▸ **Assigned task**
Return the lines of the data below in which the string "body" occurs.

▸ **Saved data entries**

• • • • •

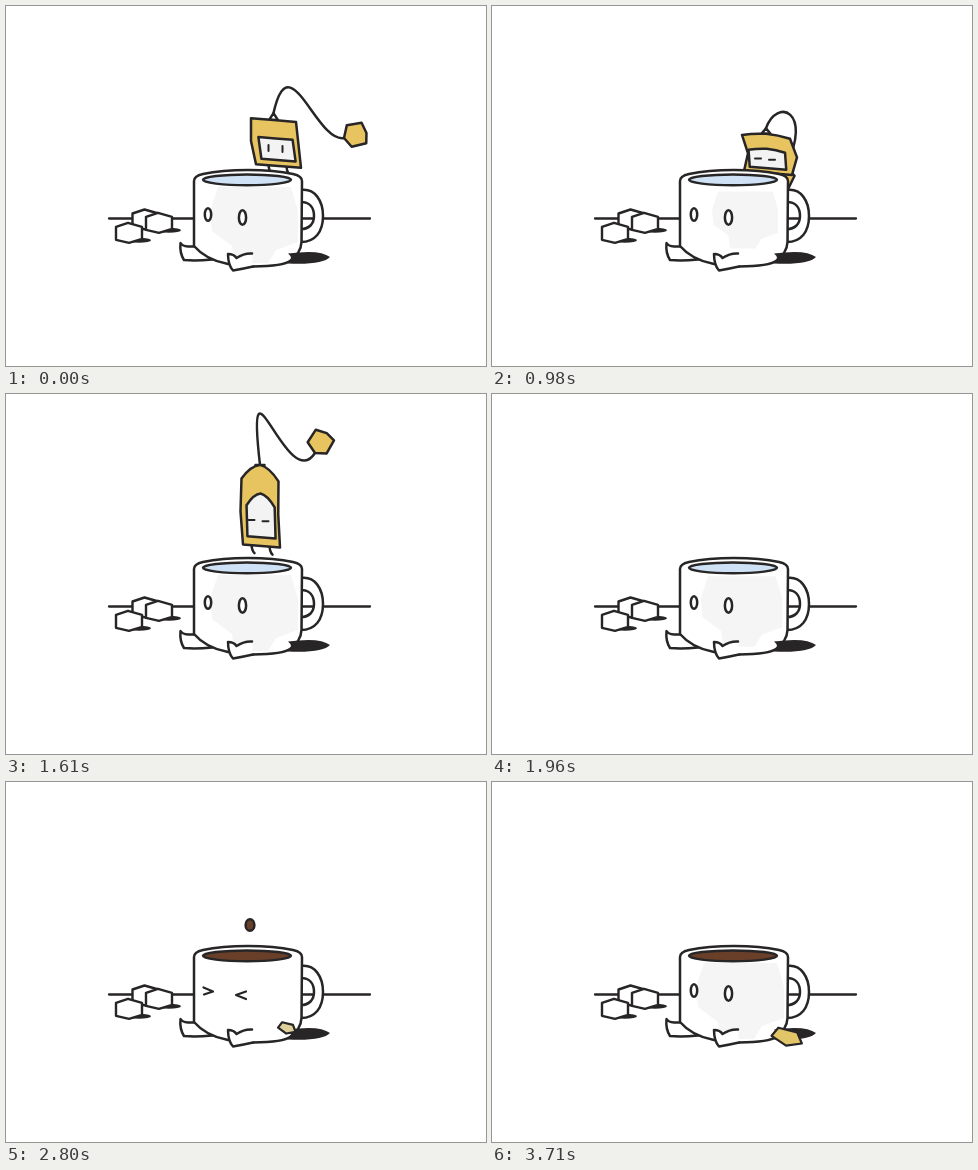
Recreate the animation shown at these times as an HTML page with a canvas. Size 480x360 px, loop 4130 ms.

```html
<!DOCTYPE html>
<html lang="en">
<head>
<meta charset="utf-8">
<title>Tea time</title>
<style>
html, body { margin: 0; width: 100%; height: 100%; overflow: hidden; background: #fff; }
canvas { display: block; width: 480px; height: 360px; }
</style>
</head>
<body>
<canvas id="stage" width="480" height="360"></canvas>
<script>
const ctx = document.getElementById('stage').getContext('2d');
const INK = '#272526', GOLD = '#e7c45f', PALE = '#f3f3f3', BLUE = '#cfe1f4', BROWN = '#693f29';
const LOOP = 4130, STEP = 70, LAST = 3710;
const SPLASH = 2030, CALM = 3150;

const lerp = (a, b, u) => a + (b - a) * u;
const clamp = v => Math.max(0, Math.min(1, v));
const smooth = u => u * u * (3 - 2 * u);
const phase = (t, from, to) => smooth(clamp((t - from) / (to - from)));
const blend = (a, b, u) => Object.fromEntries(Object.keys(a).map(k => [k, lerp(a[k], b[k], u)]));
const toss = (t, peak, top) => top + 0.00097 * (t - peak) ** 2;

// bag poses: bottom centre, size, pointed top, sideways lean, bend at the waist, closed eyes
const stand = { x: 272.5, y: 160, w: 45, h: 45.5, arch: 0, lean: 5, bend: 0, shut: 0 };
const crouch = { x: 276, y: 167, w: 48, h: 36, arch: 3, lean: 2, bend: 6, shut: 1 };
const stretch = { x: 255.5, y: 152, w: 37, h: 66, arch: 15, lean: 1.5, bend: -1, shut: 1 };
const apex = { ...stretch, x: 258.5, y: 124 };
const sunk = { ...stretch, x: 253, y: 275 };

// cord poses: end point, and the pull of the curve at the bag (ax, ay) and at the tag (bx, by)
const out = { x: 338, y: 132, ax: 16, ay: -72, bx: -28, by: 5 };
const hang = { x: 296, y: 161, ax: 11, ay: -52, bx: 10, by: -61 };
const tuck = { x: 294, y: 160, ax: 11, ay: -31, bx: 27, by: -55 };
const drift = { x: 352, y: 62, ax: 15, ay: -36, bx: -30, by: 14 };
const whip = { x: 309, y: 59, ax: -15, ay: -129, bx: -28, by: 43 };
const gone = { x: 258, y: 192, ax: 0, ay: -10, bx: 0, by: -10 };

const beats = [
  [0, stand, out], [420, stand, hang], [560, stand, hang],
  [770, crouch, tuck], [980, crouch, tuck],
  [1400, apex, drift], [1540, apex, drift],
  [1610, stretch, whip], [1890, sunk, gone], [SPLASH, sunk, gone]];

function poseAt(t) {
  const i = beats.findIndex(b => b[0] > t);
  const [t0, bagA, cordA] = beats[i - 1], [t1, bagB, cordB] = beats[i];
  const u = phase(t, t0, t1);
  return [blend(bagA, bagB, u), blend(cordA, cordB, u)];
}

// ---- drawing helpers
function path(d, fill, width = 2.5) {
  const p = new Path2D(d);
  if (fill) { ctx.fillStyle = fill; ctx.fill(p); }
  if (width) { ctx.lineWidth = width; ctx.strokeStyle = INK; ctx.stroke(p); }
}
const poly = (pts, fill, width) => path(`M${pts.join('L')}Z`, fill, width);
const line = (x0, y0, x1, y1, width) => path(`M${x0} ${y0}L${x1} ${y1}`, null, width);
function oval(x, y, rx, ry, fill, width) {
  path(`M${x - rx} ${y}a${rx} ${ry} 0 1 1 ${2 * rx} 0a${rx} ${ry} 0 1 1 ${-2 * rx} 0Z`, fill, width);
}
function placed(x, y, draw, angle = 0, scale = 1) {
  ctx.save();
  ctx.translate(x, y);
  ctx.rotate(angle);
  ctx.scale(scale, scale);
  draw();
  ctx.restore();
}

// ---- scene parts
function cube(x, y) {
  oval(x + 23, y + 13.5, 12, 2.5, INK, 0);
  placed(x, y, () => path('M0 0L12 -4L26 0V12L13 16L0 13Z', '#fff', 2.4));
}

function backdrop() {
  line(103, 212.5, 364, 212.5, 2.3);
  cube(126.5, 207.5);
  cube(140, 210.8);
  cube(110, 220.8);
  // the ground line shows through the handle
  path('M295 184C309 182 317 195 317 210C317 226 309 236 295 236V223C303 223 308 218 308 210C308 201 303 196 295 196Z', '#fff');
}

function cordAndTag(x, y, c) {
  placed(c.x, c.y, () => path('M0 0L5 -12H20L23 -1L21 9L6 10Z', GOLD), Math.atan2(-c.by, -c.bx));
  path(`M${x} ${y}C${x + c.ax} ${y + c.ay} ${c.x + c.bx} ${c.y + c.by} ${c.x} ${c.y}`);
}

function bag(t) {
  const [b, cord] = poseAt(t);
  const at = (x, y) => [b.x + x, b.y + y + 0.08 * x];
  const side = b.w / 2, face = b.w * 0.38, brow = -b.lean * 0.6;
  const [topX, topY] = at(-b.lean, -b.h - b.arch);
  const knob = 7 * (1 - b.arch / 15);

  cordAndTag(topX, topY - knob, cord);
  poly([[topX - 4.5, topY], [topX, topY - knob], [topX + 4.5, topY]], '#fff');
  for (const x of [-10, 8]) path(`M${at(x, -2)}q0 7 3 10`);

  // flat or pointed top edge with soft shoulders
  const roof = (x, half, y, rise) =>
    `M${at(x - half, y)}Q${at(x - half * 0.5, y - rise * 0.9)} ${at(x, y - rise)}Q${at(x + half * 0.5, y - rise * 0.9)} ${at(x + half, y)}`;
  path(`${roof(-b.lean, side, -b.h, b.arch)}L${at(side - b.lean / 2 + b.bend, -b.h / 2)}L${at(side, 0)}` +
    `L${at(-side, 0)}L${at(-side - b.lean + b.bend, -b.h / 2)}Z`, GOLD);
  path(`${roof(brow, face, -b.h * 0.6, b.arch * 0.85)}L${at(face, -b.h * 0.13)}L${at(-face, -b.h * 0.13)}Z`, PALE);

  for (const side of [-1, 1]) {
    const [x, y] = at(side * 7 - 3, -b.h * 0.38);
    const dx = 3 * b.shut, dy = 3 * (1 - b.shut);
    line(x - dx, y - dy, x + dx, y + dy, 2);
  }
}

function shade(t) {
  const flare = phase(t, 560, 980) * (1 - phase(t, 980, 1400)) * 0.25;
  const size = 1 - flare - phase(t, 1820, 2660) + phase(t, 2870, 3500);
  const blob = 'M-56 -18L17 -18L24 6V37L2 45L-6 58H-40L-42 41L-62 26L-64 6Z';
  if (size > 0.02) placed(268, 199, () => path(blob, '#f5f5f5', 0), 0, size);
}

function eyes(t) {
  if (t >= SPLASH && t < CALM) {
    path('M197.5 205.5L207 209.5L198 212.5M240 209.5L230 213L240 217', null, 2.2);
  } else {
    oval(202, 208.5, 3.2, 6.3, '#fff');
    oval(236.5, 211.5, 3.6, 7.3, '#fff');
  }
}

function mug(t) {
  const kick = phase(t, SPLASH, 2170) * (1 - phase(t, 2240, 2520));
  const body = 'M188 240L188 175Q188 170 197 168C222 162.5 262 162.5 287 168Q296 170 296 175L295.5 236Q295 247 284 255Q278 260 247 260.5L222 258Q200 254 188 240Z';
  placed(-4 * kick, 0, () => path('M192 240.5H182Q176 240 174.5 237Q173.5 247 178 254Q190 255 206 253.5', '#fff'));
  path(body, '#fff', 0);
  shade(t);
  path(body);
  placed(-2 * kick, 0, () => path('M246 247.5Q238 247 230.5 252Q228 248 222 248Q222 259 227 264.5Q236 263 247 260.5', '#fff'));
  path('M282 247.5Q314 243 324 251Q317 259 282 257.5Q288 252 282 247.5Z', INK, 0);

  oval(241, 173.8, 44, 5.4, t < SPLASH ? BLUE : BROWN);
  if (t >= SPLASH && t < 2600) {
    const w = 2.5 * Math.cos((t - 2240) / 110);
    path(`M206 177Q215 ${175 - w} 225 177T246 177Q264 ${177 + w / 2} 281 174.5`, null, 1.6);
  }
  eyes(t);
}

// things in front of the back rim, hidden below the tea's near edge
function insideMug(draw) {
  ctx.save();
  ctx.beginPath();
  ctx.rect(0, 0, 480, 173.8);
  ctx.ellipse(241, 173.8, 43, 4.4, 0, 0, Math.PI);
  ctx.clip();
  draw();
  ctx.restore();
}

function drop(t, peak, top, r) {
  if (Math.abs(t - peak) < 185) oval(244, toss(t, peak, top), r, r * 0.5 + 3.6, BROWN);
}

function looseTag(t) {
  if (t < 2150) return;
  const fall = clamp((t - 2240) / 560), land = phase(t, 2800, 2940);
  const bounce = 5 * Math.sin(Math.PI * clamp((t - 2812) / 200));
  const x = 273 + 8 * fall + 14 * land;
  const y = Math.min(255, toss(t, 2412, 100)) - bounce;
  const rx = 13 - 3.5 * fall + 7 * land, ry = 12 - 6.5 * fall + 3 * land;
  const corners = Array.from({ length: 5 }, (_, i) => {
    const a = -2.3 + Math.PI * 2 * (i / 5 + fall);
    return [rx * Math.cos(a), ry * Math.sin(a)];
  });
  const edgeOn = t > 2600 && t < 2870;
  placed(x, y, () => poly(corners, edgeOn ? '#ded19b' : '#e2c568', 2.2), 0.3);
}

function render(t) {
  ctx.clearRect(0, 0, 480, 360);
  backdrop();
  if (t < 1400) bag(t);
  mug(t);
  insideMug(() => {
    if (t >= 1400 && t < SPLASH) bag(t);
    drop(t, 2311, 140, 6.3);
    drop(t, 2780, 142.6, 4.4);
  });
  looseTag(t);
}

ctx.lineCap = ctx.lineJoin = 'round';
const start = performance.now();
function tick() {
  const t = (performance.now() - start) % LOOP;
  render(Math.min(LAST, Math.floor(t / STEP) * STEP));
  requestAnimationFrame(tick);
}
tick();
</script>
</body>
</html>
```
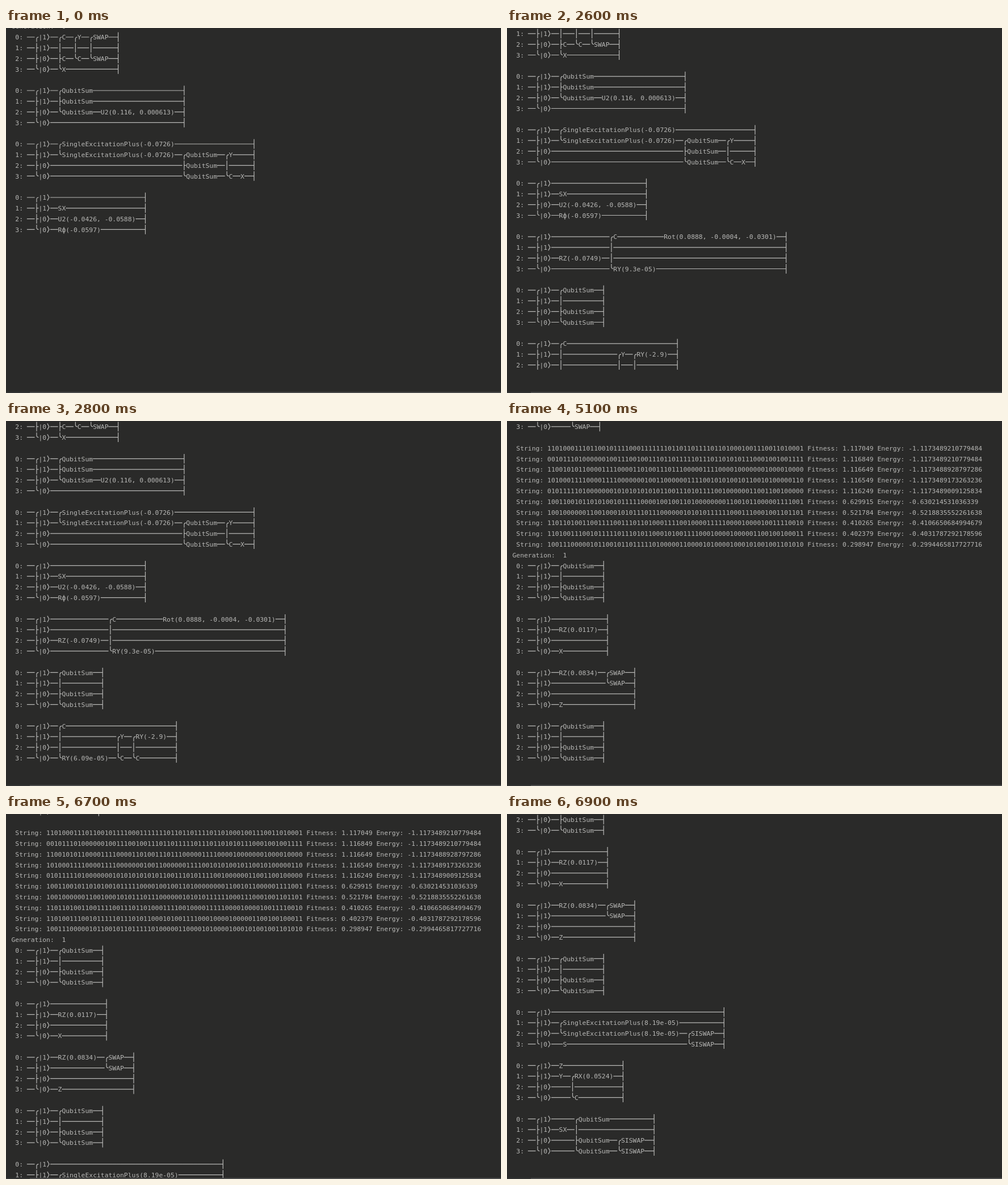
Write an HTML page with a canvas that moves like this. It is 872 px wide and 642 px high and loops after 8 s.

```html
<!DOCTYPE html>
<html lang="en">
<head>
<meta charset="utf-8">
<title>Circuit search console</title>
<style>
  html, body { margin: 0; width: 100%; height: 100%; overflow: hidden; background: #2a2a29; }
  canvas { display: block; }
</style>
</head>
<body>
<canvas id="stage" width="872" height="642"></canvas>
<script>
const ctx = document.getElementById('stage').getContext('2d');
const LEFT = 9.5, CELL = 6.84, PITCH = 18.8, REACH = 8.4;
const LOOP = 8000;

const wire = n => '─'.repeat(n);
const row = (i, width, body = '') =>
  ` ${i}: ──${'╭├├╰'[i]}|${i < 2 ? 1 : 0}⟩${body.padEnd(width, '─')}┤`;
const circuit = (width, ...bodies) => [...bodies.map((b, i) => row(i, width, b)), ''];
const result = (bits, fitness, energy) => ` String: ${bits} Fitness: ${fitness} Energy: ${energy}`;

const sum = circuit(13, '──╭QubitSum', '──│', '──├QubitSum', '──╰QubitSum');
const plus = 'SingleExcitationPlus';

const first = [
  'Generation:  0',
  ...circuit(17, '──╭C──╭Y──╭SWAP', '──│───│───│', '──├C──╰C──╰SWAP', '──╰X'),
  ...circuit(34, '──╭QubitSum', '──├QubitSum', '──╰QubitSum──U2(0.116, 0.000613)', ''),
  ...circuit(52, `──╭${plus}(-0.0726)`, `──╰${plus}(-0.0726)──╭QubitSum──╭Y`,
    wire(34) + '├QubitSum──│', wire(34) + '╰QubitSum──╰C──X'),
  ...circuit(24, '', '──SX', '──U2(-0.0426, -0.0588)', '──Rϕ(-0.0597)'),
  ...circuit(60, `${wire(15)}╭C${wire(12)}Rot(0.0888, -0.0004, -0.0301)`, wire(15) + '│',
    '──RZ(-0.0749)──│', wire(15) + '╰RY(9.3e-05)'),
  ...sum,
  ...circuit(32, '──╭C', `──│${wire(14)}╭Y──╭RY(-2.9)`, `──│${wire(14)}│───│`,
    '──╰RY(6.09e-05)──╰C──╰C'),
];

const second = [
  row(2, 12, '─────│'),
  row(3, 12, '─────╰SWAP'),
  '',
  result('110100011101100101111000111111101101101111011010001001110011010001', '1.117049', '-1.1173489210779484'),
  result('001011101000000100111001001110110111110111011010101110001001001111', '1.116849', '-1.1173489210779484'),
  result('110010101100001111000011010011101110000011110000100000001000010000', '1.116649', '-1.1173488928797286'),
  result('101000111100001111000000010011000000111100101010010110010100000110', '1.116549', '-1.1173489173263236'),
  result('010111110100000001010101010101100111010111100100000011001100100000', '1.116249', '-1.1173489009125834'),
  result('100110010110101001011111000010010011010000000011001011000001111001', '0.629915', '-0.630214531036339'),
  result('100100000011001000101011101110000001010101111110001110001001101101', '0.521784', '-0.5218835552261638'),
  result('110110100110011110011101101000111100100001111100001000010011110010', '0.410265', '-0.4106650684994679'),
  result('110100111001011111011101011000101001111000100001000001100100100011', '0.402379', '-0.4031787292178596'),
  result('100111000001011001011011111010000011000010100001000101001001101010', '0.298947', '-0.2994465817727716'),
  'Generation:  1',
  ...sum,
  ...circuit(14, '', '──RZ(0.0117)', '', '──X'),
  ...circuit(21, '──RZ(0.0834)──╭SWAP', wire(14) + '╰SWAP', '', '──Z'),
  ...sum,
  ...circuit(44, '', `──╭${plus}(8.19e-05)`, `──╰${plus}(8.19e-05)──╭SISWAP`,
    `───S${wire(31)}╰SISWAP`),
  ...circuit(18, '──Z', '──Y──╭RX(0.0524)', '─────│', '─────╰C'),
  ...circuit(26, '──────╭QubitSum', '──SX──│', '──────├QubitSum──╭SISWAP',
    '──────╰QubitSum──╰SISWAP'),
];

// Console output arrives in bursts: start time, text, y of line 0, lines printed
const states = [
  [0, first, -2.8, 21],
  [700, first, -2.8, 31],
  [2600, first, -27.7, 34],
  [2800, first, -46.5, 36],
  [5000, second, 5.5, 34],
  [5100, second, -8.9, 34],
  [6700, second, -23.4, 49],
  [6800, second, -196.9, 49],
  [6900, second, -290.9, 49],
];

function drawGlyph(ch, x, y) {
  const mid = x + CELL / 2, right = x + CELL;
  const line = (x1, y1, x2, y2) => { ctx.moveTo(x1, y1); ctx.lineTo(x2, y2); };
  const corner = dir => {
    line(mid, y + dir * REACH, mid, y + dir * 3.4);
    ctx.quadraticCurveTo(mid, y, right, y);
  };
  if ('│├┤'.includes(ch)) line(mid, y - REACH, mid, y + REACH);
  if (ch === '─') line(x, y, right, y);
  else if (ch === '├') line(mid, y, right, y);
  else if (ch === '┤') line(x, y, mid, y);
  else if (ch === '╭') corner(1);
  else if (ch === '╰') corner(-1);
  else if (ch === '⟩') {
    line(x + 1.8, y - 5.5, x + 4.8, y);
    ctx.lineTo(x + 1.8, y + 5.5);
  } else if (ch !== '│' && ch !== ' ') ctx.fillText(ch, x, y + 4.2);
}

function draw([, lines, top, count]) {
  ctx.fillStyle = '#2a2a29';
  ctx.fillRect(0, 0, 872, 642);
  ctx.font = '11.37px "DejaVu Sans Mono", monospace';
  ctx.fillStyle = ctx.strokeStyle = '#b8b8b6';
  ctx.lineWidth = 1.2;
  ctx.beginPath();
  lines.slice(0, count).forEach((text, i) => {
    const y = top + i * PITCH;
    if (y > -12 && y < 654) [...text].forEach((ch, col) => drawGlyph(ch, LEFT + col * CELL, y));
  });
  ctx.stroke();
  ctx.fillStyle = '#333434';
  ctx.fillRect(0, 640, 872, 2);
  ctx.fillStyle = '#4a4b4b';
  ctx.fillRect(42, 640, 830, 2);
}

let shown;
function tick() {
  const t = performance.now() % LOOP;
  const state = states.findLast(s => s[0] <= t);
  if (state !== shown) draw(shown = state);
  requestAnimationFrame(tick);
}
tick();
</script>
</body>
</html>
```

• • • • •

▸ **Your solution**
html, body { margin: 0; width: 100%; height: 100%; overflow: hidden; background: #fff; }
<body>
  const body = 'M188 240L188 175Q188 170 197 168C222 162.5 262 162.5 287 168Q296 170 296 175L295.5 236Q295 247 284 255Q278 260 247 260.5L222 258Q200 254 188 240Z';
  path(body, '#fff', 0);
  path(body);
</body>
  html, body { margin: 0; width: 100%; height: 100%; overflow: hidden; background: #2a2a29; }
<body>
const row = (i, width, body = '') =>
  ` ${i}: ──${'╭├├╰'[i]}|${i < 2 ? 1 : 0}⟩${body.padEnd(width, '─')}┤`;
</body>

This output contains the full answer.